Health officials on Saturday stressed the importance of hand-washing as they addressed the E. coli infection that killed a 2-year-old boy and sickened three other children after visiting the San Diego County Fair at the Del Mar Fairgrounds earlier in June.
The toddler was at the fair on June 15 and showed signs of illness four days later, Dr. Eric McDonald said during a news conference. He heads epidemiology and immunizations services for San Diego County.
The boy was taken to the hospital and died on June 24 from kidney complications due to Shiga-toxin-producing E. coli, McDonald said.
“I’m not mad at them,” the child’s great uncle, Ed Sandford, said of the fair officials. “I think this has had the potential to happen probably for a while. A family should not have to worry about that. You’re there to have a good time.”
A 9-year-old boy and two girls ages 13 and 11 also fell ill after going to the fair between June 8 and 13. None were hospitalized, but one of them is currently receiving medical treatment as an outpatient, McDonald said.
All four patients had contact with animals either at the petting zoo or other parts of the grounds, and there is no indication that any of them consumed the same food, McDonald added.
Officials closed the zoo when they learned about the cases on Friday, according to Del Mar Fairgrounds. The public’s exposure to the animals will be restricted until the fair closes on July 4.
Crews have been moving the animals out of the grounds and sanitizing all enclosures, said Katie Mueller, deputy general manager of the 22nd District Agricultural Association, which operates the fair.
There are several hand-washing stations throughout the premises, and extra signs have been put in place to remind people to use them, she said.
Although hand sanitizers are likely effective against bacteria, the best way to avoid infections is washing with soap and water in the amount of time it takes to sing “Happy Birthday” twice, McDonald said.
Those infected could experience severe abdominal cramps, watery or bloody diarrhea and vomiting. Symptoms typically develop one to 10 days after being exposed to E. coli, McDonald said.
Timothy Fennell, CEO of the 22nd District Agricultural Association, said such E. coli infections have not been linked to the San Diego County Fair in the 27 years he’s worked there.
“Animals do relieve themselves—there is waste,” Fennell said. “Someone, potentially a young child could touch it, could walk in it and get it in their sneakers. It’s hard to say at this point.”
He said he hopes people would continue to come to the fair until it closes on Thursday.
“My grandchild is going to be here today,” Fennell said. “My grandchild is a little older than a year and a half… I’m very confident that the fair is safe and secure.”
Mueller, the deputy general manager, said the 2-year-old’s death has been devastating to the staff and that their thoughts and prayers go out to his family.
Officials with the O.C. and L.A. County fairs, which open on July 12 and Aug. 30, respectively, echoed the sentiment.

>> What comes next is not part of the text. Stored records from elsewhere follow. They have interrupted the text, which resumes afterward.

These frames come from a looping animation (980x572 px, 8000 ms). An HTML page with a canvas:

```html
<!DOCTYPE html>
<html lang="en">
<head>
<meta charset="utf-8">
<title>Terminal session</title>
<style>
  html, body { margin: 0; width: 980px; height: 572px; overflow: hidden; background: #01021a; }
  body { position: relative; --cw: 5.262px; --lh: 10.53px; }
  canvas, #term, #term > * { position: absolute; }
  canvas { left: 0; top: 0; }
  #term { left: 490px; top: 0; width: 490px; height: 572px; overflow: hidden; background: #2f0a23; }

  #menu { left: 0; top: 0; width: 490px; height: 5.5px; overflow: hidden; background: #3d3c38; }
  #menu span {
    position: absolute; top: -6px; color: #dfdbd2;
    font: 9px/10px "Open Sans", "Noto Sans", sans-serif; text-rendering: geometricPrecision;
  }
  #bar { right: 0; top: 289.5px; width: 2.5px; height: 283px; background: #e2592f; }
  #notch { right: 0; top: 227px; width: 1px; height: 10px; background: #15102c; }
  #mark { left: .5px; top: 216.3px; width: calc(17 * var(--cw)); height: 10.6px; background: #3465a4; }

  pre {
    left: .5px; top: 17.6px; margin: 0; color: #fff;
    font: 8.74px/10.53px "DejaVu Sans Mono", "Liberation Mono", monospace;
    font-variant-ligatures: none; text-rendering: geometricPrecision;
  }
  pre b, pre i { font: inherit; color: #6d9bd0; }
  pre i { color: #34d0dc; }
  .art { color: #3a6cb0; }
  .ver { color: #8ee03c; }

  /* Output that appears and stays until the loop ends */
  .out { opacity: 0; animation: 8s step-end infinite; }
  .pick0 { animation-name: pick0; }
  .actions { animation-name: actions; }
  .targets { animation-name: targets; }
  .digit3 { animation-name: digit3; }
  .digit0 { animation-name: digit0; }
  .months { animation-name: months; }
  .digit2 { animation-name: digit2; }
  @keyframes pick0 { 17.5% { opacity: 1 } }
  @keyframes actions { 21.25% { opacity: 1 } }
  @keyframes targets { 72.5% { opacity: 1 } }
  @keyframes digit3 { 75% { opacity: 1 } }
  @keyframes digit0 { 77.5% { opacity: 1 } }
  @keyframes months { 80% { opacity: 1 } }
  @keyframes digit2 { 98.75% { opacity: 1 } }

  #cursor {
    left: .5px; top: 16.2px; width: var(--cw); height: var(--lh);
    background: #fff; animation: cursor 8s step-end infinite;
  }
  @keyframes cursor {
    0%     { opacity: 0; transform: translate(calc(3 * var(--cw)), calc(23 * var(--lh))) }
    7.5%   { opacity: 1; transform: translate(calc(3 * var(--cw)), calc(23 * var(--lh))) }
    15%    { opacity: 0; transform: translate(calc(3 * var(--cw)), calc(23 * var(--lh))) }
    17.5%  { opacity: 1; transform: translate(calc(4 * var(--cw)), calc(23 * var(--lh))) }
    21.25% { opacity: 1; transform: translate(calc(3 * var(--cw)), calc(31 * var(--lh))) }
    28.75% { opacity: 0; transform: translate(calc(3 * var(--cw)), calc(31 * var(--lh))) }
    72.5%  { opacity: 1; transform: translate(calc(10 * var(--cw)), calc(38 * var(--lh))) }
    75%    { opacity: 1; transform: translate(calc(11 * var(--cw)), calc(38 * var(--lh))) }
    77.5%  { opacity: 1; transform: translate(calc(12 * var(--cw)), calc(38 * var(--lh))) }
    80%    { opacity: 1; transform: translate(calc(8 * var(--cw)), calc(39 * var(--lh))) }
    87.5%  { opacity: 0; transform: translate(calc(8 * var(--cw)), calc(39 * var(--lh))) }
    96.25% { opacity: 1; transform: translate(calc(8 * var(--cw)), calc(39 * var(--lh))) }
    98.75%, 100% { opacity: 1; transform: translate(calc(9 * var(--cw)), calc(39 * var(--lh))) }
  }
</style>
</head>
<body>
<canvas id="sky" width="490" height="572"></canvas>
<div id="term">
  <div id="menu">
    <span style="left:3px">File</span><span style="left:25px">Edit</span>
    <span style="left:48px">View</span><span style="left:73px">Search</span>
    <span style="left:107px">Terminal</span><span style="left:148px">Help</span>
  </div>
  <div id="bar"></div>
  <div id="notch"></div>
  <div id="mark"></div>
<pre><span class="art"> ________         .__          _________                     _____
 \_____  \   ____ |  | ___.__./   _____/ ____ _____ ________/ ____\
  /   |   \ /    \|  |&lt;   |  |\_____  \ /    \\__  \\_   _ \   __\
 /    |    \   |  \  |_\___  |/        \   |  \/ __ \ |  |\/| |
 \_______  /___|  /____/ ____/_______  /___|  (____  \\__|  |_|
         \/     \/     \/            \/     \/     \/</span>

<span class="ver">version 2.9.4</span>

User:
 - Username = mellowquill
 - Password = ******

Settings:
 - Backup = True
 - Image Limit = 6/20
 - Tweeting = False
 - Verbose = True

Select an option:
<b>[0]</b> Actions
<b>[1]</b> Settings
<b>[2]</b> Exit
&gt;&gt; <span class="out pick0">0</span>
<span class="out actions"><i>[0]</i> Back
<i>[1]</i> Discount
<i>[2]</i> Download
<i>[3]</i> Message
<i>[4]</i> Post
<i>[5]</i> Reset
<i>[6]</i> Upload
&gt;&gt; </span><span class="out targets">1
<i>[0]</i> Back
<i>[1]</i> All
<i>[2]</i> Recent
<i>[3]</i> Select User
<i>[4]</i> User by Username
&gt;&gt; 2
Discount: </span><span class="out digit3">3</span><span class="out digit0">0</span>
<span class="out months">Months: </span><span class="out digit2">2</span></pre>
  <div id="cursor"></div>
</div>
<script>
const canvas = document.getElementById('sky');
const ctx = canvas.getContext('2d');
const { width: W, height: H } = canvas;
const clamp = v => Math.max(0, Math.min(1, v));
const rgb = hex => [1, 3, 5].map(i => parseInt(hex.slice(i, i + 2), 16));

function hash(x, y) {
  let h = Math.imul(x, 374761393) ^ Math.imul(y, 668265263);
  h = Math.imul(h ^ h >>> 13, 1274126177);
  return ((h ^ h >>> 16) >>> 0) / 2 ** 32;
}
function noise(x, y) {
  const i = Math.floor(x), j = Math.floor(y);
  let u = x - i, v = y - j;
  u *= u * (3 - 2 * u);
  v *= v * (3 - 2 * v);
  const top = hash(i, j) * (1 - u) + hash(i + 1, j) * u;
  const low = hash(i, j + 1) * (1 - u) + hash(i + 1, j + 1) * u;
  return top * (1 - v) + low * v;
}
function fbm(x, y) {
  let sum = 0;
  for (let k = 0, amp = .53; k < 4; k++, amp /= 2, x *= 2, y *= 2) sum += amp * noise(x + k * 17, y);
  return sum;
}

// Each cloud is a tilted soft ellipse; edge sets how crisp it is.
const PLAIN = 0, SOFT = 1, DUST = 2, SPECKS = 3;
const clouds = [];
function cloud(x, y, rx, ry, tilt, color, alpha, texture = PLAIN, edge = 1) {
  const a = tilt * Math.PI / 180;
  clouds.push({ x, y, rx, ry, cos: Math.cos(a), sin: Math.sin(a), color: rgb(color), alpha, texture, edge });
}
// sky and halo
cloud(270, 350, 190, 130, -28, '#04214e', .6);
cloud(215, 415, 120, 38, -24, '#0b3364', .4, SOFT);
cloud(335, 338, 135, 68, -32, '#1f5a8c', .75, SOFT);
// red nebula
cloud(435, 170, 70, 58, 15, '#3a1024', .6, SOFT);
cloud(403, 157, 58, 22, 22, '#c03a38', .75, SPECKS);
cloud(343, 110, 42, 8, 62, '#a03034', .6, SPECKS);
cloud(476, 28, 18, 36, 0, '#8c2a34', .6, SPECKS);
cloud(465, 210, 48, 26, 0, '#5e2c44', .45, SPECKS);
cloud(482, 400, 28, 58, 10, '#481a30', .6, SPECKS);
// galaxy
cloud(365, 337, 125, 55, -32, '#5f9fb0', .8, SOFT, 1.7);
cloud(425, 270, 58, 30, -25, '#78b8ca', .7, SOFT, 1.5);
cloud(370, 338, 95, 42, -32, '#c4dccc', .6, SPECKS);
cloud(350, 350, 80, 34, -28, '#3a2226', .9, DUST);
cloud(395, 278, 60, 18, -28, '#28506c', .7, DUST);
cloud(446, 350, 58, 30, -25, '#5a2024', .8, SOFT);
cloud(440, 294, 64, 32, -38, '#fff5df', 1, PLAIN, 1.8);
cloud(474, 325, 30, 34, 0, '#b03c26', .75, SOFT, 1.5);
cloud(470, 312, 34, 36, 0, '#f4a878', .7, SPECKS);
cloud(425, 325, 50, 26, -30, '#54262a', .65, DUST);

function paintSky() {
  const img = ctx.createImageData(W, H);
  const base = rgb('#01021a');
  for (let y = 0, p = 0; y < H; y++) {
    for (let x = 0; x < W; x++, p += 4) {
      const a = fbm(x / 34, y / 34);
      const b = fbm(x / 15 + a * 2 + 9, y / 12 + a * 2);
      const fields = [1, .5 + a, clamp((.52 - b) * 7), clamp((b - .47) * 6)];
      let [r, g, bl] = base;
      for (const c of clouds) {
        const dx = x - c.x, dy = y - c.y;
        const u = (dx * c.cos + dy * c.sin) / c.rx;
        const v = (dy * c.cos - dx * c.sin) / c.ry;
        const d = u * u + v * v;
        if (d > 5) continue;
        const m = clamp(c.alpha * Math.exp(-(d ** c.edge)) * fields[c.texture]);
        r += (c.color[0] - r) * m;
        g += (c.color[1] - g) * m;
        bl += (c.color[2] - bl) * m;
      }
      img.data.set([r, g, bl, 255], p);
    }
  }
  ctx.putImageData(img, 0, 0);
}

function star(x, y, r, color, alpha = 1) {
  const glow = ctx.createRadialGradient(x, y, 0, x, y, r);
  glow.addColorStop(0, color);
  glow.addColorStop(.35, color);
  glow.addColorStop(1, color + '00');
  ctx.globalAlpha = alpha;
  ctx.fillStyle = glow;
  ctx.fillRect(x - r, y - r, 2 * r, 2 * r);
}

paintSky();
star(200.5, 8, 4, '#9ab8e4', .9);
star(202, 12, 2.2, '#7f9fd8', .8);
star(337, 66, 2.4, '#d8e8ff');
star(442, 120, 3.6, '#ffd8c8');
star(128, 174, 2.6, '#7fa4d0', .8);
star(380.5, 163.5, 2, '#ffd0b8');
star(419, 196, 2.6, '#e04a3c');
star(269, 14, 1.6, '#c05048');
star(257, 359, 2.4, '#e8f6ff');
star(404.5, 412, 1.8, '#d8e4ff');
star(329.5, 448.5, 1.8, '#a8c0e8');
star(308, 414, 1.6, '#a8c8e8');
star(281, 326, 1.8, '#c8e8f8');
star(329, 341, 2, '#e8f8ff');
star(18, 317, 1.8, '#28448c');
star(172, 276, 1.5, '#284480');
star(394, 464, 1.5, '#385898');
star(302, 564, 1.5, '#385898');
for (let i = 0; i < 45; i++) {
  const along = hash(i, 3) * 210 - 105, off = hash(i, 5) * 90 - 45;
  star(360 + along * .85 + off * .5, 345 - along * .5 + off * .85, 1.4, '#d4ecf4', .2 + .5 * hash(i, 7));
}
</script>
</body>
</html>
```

They also emphasized the precautionary measures that are in place ahead of the weeks-long events.
“With all attractions featuring animal interactions, we follow CDC and state guidelines urging hand-washing and provide convenient hand-washing stations,” L.A. County Fair spokeswoman Renee Hernandez told KTLA.
O.C. Fair officials said they’re reviewing safety protocols, which include providing accessible hand-washing stations that are monitored and serviced throughout the day. They’re also hiring more staff members to maintain the cleanliness of the grounds and remind guests to wash their hands.
“The safety and protection of our guests is the No. 1 priority of the OC Fair,” Kathy Kramer, CEO of the OC Fair & Event Center, said in a statement.
“We will redouble our efforts to educate everyone on our fairgrounds, including fairgoers, about the absolute importance of hand washing whenever anyone is in an animal area,” Kramer added. “Animals are an important part of our agricultural heritage and we want people to continue to learn about them in a safe manner.”